WORK TO BE COMPLETED: The lines you return must be all those in the data that hold the string "scale".

(Collected data)
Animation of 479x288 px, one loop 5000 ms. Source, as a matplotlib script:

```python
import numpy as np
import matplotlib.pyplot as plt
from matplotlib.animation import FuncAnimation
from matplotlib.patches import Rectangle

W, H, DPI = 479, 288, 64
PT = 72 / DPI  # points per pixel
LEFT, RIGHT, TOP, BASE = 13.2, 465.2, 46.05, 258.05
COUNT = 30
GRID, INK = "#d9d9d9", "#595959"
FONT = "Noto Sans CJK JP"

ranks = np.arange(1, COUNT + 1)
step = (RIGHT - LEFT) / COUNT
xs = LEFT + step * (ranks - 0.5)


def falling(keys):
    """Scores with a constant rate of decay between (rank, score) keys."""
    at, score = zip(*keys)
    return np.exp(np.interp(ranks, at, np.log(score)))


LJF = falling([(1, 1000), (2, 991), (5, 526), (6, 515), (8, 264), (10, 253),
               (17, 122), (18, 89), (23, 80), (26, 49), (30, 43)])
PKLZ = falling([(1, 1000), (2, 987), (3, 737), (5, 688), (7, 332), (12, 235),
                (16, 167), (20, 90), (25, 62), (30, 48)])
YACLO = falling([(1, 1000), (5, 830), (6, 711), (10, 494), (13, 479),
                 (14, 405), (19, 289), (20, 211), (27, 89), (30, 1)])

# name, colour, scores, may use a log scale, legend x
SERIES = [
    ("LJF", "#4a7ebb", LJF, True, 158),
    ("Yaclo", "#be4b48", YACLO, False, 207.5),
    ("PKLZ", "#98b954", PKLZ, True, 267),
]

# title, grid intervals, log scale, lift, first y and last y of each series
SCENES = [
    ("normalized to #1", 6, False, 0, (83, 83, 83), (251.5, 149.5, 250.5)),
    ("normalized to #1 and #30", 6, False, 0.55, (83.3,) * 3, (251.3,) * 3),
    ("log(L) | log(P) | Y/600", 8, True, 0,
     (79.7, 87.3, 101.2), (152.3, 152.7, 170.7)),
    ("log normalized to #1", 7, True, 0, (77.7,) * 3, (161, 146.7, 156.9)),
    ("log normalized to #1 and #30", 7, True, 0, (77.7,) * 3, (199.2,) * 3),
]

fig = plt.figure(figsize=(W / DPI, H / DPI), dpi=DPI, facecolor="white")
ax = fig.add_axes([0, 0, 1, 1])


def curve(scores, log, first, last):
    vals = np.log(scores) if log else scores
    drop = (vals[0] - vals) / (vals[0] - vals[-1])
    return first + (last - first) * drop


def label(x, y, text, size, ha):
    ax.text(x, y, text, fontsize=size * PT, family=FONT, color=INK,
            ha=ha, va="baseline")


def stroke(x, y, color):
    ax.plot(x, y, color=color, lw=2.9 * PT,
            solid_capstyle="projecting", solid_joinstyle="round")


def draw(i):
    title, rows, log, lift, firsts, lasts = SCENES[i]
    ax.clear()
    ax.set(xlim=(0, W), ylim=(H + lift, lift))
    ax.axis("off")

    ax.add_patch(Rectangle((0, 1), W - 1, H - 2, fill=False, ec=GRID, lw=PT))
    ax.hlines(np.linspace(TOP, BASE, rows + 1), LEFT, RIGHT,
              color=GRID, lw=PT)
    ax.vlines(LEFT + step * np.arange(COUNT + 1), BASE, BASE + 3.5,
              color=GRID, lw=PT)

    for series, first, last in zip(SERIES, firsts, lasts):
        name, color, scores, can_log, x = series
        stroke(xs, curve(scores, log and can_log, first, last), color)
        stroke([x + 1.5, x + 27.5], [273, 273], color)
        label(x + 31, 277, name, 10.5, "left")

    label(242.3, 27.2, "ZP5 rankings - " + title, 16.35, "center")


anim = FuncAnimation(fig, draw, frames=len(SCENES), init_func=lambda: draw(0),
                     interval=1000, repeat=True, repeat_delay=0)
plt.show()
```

PROBLEM SOLUTION:
# name, colour, scores, may use a log scale, legend x
# title, grid intervals, log scale, lift, first y and last y of each series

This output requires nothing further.